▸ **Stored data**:
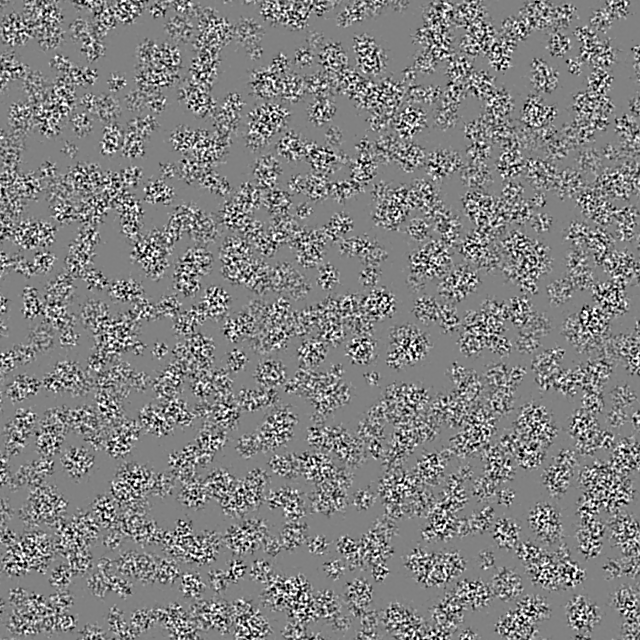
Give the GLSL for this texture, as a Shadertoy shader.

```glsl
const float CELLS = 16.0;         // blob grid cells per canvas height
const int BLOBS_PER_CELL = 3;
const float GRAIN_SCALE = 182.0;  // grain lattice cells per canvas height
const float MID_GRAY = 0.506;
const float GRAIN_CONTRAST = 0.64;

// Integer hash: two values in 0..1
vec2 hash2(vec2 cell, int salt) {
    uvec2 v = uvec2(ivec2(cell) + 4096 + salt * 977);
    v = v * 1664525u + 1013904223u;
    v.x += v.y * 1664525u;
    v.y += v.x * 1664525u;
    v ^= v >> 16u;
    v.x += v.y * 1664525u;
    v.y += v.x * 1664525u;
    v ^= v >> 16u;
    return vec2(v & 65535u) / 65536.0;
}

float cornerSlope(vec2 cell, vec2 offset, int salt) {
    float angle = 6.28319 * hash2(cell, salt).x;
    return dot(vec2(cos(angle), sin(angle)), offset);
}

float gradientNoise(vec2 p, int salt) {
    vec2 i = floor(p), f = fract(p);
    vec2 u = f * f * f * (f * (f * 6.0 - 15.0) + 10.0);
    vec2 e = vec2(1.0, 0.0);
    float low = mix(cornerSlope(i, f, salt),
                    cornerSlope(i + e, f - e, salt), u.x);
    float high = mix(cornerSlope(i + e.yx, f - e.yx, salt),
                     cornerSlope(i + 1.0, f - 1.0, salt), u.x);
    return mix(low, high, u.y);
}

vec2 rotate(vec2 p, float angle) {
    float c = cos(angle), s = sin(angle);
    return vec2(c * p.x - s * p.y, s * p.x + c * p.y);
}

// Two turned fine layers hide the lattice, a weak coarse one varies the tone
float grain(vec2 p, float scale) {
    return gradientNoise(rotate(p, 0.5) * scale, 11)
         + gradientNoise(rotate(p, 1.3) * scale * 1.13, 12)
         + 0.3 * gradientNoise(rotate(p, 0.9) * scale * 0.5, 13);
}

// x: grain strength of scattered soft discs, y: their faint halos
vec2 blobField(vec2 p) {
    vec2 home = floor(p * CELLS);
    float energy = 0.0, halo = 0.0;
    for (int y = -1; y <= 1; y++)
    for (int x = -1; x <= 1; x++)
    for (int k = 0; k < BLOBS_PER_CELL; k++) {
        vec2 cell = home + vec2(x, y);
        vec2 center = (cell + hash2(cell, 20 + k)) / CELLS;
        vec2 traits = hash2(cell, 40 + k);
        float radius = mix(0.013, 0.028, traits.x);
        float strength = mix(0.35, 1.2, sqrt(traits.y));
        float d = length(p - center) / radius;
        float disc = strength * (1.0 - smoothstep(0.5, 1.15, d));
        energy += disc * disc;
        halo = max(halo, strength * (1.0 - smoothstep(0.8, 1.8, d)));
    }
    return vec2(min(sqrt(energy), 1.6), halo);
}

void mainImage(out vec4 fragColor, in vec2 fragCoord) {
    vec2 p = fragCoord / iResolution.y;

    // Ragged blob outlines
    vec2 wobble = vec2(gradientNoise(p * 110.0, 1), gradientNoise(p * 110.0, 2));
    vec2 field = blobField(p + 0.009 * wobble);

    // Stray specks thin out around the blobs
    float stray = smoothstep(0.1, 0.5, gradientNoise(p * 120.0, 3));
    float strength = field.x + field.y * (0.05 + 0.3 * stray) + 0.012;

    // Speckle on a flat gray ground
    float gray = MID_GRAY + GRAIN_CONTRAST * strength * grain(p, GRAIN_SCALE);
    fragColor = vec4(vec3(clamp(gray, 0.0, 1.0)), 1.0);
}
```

▸ **Requirement**: One number should be returned: how many lines in the records contain the word "gradientNoise".

▸ **Exercise solution**: 6